# WHAT IS EXPECTED:
Set down the data below from its first line to the line holding "1C-14-3-11-6-6-4C-5-12 2-13 4-8C10-11", inclusive; omit all pictures.
• • • • •
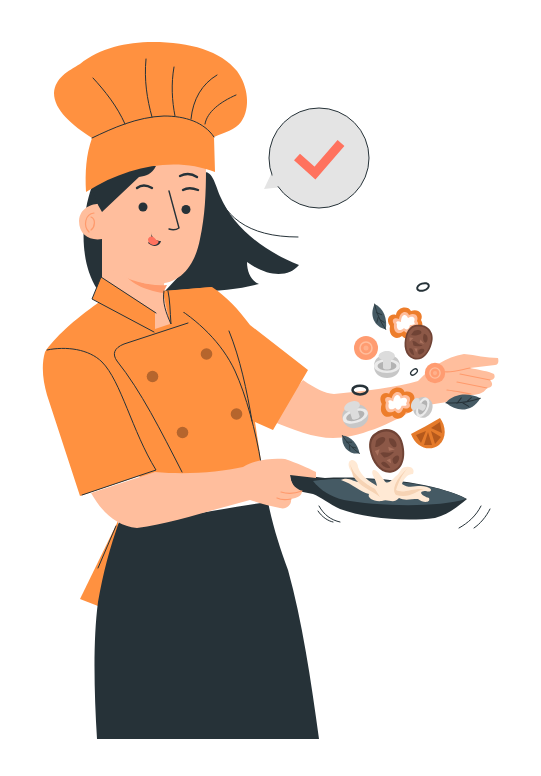
<!DOCTYPE html>
<html lang="en">
<head>
<meta charset="utf-8">
<title>Chef tossing vegetables</title>
<style>
:root{
  --paper:#ffffff;--orange:#ff9140;--ink:#263238;--slate:#455a64;--skin:#ffbe9d;
  --blush:#ff9a6c;--button:#b5652d;--coral:#ff725e;--bubble:#e4e4e4;
  --meat:#8c5847;--meat-light:#a8705c;--meat-dark:#704335;--pepper:#ed7d2b;
  --tomato:#e57b2b;--pulp:#b5591c;--cream:#ffe9d4;--grey:#c7c7c7;--pale:#ebebeb;
}
html,body{margin:0;height:100%;background:var(--paper);overflow:hidden}
svg{display:block;width:541px;height:776px}
.orange{fill:var(--orange)}
.ink{fill:var(--ink)}
.slate{fill:var(--slate)}
.skin{fill:var(--skin)}
.blush{fill:var(--blush)}
.button{fill:var(--button)}
.cream{fill:var(--cream)}
.line{fill:none;stroke:var(--ink);stroke-width:1;stroke-linecap:round;stroke-linejoin:round}
.crease{fill:none;stroke:var(--blush);stroke-width:1.2;stroke-linecap:round}
.brow{fill:none;stroke:var(--ink);stroke-width:2.4;stroke-linecap:round}
.tick{fill:none;stroke:var(--coral);stroke-width:9}
</style>
</head>
<body>
<svg viewBox="0 0 541 776" role="img" aria-label="A smiling chef in an orange uniform tosses vegetables in a frying pan">
  <defs>
    <g id="pepper-ring">
      <path d="M-15 3C-20-4-15-10-9-8C-8-16 3-18 6-12C13-15 19-9 16-3C20 4 15 9 10 8C9 15 1 18-3 13C-9 18-17 13-15 3Z" fill="var(--pepper)"/>
      <path d="M-11 1C-14-3-11-6-6-4C-5-12 2-13 4-8C10-11 14-7 12-2C15 2 12 5 7 4C6 9 3 12-1 8C-7 13-12 9-11 1Z" fill="var(--skin)"/>
      <path d="M-8 1C-10-1-8-3-4-1C-4-9 1-10 3-5C8-8 11-5 9-1C11 1 9 2 5 2C4 6 2 8-1 5C-5 9-9 7-8 1Z" fill="var(--paper)"/>
    </g>
    <g id="carrot-slice">
      <circle r="12" fill="#ff9c71"/>
      <circle r="6" fill="none" stroke="#ffbe9d" stroke-width="1.6"/>
      <circle r="2.5" fill="#ffb08b"/>
    </g>
    <g id="meat-slice">
      <path d="M-8-20C4-26 17-18 17-4C18 10 12 22 1 22C-10 22-17 10-17-4C-17-12-14-18-8-20Z" fill="var(--meat-dark)"/>
      <path d="M-7-18C4-23 15-16 15-4C16 9 11 20 1 20C-8 20-15 9-15-4C-15-11-12-16-7-18Z" fill="var(--meat)"/>
      <path d="M-9-12C-3-17 2-14 0-11S-8-5-11-6ZM4-12C9-13 12-6 10-3S3-6 4-12ZM-7 1C-3-1 0 3 5 2S1 7-4 6ZM4 9C8 4 13 6 10 11S3 15 4 9ZM-8 11C-4 8-2 13 0 16S-7 16-8 11Z" fill="var(--meat-dark)"/>
      <path d="M-12-2L-7-3L-10 3ZM2-4L8 0L2 0ZM-2 9L2 8L2 13Z" fill="var(--meat-light)"/>
    </g>
    <g id="mushroom">
      <path d="M-13 1C-13-7-7-10 0-10S13-7 13 1C13 9 7 13 0 13S-13 9-13 1Z" fill="var(--grey)"/>
      <ellipse cy="1" rx="13" ry="7" fill="var(--pale)"/>
      <ellipse cy="1" rx="9.5" ry="4.5" fill="#b3b3b3"/>
      <path d="M-4 3V-5C-12-7-8-14 0-14S11-7 4-5V3C3 5-3 5-4 3Z" fill="#dcdcdc"/>
    </g>
    <g id="leaf">
      <path d="M-17 2C-10-8 5-10 17-5C11 8-4 12-17 2Z" fill="var(--slate)"/>
      <path d="M-17 2C-6 2 5 0 17-5M-6 2L-2-4M0 1L6 4M4-1L8-5" class="line"/>
    </g>
    <ellipse id="olive-ring" rx="6" ry="3.5" fill="none" stroke="var(--ink)" stroke-width="2"/>
  </defs>

  <g id="hair-back" class="ink">
    <path d="M92 186C80 220 80 263 97 289L110 282L110 190Z"/>
    <path d="M204 172C212 171 215 183 220 196C233 226 261 250 299 265C289 277 269 278 247 262C247 272 251 281 259 284C235 290 210 293 165 291L180 275C198 255 204 220 204 172Z"/>
    <path class="line" d="M213 181C222 216 247 237 298 237"/>
  </g>

  <g id="apron-tie">
    <path class="orange" d="M118 521L80 599L98 606L122 560Z"/>
    <path class="line" d="M116 526L98 568"/>
  </g>

  <g id="far-arm">
    <path class="skin" d="M303 380C316 389 324 393 334 394C366 391 397 387 418 381C431 367 446 357 464 354C476 355 486 358 498 358C499 362 498 365 495 365L470 368C479 370 488 371 494 374C496 378 493 380 490 380C494 384 492 388 487 388C483 394 477 395 470 395C453 402 434 404 420 406C390 425 357 438 333 438C314 438 293 430 270 420Z"/>
    <path class="crease" d="M441 371C449 374 460 370 470 368M460 374L490 380M457 382L487 388M447 390C456 391 464 393 471 394"/>
  </g>

  <g id="jacket">
    <path class="orange" d="M98 303C75 319 54 338 45 352C41 366 43 381 47 395L80 496L139 476L146 483L262 468L255 422L273 430L308 370L250 325C238 309 227 297 212 287L166 291L103 278Z"/>
    <path class="line" d="M47 350C66 346 89 349 102 362C121 381 132 431 156 470L82 495M188 323L124 344C114 348 112 354 117 361C141 391 161 431 182 472M171 304C198 320 222 343 235 371C246 395 256 432 261 463M229 331C240 358 247 391 252 421"/>
    <g class="button">
      <circle cx="206.500" cy="354" r="5.800"/><circle cx="152.500" cy="376.500" r="5.800"/>
      <circle cx="236.500" cy="414" r="5.800"/><circle cx="182.500" cy="432.500" r="5.800"/>
    </g>
  </g>

  <g id="neck">
    <path class="skin" d="M102 232V279L155 329L170 324L163 291L165 278Z"/>
    <path class="blush" d="M119 267C133 283 149 286 167 285L163 293C145 290 129 284 119 267Z"/>
    <path class="orange" d="M101 277L155 312L155 332L92 299Z"/>
    <path class="orange" d="M163 291L212 287L190 306L171 324Z"/>
    <path class="line" d="M101 277L92 299L154 332M101 277L156 313M164 291C162 302 166 313 171 324C170 311 170 300 168 291"/>
  </g>

  <g id="head">
    <path class="skin" d="M103 204C95 203 80 206 79 221C79 235 90 241 102 239V262C116 274 133 283 151 284C181 286 195 265 200 239C205 216 206 194 206 168L150 155L108 180Z"/>
    <path class="crease" d="M94 213C85 214 83 226 89 232M91 217C96 219 95 227 91 230"/>
    <path class="ink" d="M92 187C113 171 136 164 156 166C152 174 146 176 139 177L102 212L98 205Z"/>
    <path class="brow" d="M137 188C142 184 147 185 152 188M183 190C188 187 193 188 198 190M180 176C186 173 191 173 197 177"/>
    <circle class="ink" cx="143" cy="207" r="4.500"/>
    <circle class="ink" cx="186" cy="209.500" r="4.500"/>
    <path class="line" style="stroke-width:1.400" d="M169 191L179 228C176 230 172 230 169 229"/>
    <path class="ink" d="M151 232C152 239 156 241 161 241C160 246 154 248 148 243C151 240 152 237 151 232Z"/>
    <path fill="var(--coral)" d="M148 239C150 235 154 236 156 240C160 240 159 244 155 245C151 245 148 243 148 239Z"/>
  </g>

  <g id="hat">
    <path class="orange" d="M86 192C85 172 86 155 92 138C72 125 54 110 54 93C55 78 68 71 80 64C100 48 126 42 153 42C190 42 221 51 237 71C248 86 251 108 241 122C235 130 225 132 214 137L215 172C176 157 129 165 86 192Z"/>
    <path class="line" d="M92 138C113 128 137 117 164 116C185 116 204 122 214 137M93 78C105 91 117 106 125 124M146 59C144 80 147 99 152 117M174 67C171 84 172 101 175 116M217 75C202 84 193 99 191 119M236 95C220 102 207 112 205 124"/>
  </g>

  <path id="apron" class="ink" d="M119 522C157 523 211 510 268 502C273 527 280 548 288 570C302 620 311 680 319 739H97C94 690 93 640 98 602C103 573 110 547 119 522Z"/>

  <g id="speech-bubble">
    <path d="M273 170L264 189L283 187Z" fill="var(--bubble)"/>
    <circle cx="319" cy="158" r="50" fill="var(--bubble)" stroke="var(--ink)"/>
    <path d="M274 171L268 187L283 186Z" fill="var(--bubble)"/>
    <path class="tick" d="M297 157L315 173L341 143"/>
  </g>

  <g id="pan">
    <path class="ink" d="M290 474C301 475 314 477 325 478C366 476 432 481 467 499C457 507 449 514 435 518C405 522 364 518 340 509C329 504 321 497 313 494L298 491C293 487 290 481 290 474Z"/>
    <path class="slate" d="M313 481C348 475 436 481 466 499C438 508 374 506 344 500C331 497 320 490 313 481Z"/>
    <path class="line" d="M319 506C324 515 331 520 340 522M318 511C322 517 328 521 333 522M490 509C486 517 480 524 474 528M481 506C476 516 468 523 459 528"/>
  </g>

  <g id="cream-splash">
    <path class="cream" d="M341 480C348 476 354 482 359 482C352 473 347 467 349 462C353 457 358 463 358 467C361 476 369 481 377 486C376 478 370 474 373 470C377 469 380 475 384 480C387 486 392 480 396 476C401 473 400 467 406 467C412 466 415 470 413 474C408 474 404 478 402 484C410 490 417 484 427 487C434 489 431 493 426 491C417 491 422 496 429 498C431 503 423 503 418 499C410 499 405 501 399 498C393 505 388 498 382 501C374 502 367 498 369 494C360 492 353 484 341 480Z"/>
    <path d="M350 464C354 476 364 483 375 489L380 497C371 490 360 487 353 476ZM408 468C401 476 399 481 396 490C404 494 411 488 424 489C416 491 409 499 396 495C391 489 397 478 408 468Z" fill="#f6d3b4"/>
  </g>

  <g id="near-arm">
    <path class="skin" d="M91 493L155 472C188 475 220 472 243 467C256 459 274 458 285 459C297 463 308 468 316 472L316 478L290 475C291 483 294 488 302 491C302 496 297 498 291 499C292 505 286 510 280 508C269 506 260 503 250 500C211 510 173 523 137 528C116 526 102 512 91 493Z"/>
    <path class="crease" d="M291 499C286 500 281 500 277 498M302 491C294 494 287 494 281 492"/>
  </g>

  <g id="flying-food">
    <use href="#olive-ring" transform="translate(423 287) rotate(-18)"/>
    <use href="#leaf" transform="translate(379 317) rotate(78) scale(.8)"/>
    <use href="#pepper-ring" transform="translate(405 323)"/>
    <use href="#meat-slice" transform="translate(418 342) rotate(18) scale(.8)"/>
    <use href="#carrot-slice" transform="translate(366 348)"/>
    <use href="#mushroom" transform="translate(387 365)"/>
    <use href="#olive-ring" transform="translate(414 372) rotate(-40) scale(.65)"/>
    <use href="#carrot-slice" transform="translate(435 373) scale(.85)"/>
    <use href="#olive-ring" transform="translate(360 390) scale(1.25)"/>
    <use href="#pepper-ring" transform="translate(397 403) rotate(8)"/>
    <use href="#mushroom" transform="translate(422 407) rotate(-65) scale(.8)"/>
    <use href="#leaf" transform="translate(463 402) rotate(4)"/>
    <use href="#mushroom" transform="translate(355 415) rotate(-18)"/>
    <use href="#leaf" transform="translate(350 445) rotate(58) scale(.72)"/>
    <use href="#meat-slice" transform="translate(387 451) rotate(-10)"/>
    <g id="tomato-wedge">
      <path d="M411 434C420 429 430 424 440 418C446 426 447 438 439 445C430 452 416 448 411 434Z" fill="var(--tomato)"/>
      <path d="M416 435L426 431L421 443ZM428 432L432 445L424 445ZM431 431L441 437L435 444ZM431 428L440 422L442 433Z" fill="var(--pulp)"/>
    </g>
  </g>
</svg>
</body>
</html>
• • • • •
# THE COMPLETED TASK:
<!DOCTYPE html>
<html lang="en">
<head>
<meta charset="utf-8">
<title>Chef tossing vegetables</title>
<style>
:root{
  --paper:#ffffff;--orange:#ff9140;--ink:#263238;--slate:#455a64;--skin:#ffbe9d;
  --blush:#ff9a6c;--button:#b5652d;--coral:#ff725e;--bubble:#e4e4e4;
  --meat:#8c5847;--meat-light:#a8705c;--meat-dark:#704335;--pepper:#ed7d2b;
  --tomato:#e57b2b;--pulp:#b5591c;--cream:#ffe9d4;--grey:#c7c7c7;--pale:#ebebeb;
}
html,body{margin:0;height:100%;background:var(--paper);overflow:hidden}
svg{display:block;width:541px;height:776px}
.orange{fill:var(--orange)}
.ink{fill:var(--ink)}
.slate{fill:var(--slate)}
.skin{fill:var(--skin)}
.blush{fill:var(--blush)}
.button{fill:var(--button)}
.cream{fill:var(--cream)}
.line{fill:none;stroke:var(--ink);stroke-width:1;stroke-linecap:round;stroke-linejoin:round}
.crease{fill:none;stroke:var(--blush);stroke-width:1.2;stroke-linecap:round}
.brow{fill:none;stroke:var(--ink);stroke-width:2.4;stroke-linecap:round}
.tick{fill:none;stroke:var(--coral);stroke-width:9}
</style>
</head>
<body>
<svg viewBox="0 0 541 776" role="img" aria-label="A smiling chef in an orange uniform tosses vegetables in a frying pan">
  <defs>
    <g id="pepper-ring">
      <path d="M-15 3C-20-4-15-10-9-8C-8-16 3-18 6-12C13-15 19-9 16-3C20 4 15 9 10 8C9 15 1 18-3 13C-9 18-17 13-15 3Z" fill="var(--pepper)"/>
      <path d="M-11 1C-14-3-11-6-6-4C-5-12 2-13 4-8C10-11 14-7 12-2C15 2 12 5 7 4C6 9 3 12-1 8C-7 13-12 9-11 1Z" fill="var(--skin)"/>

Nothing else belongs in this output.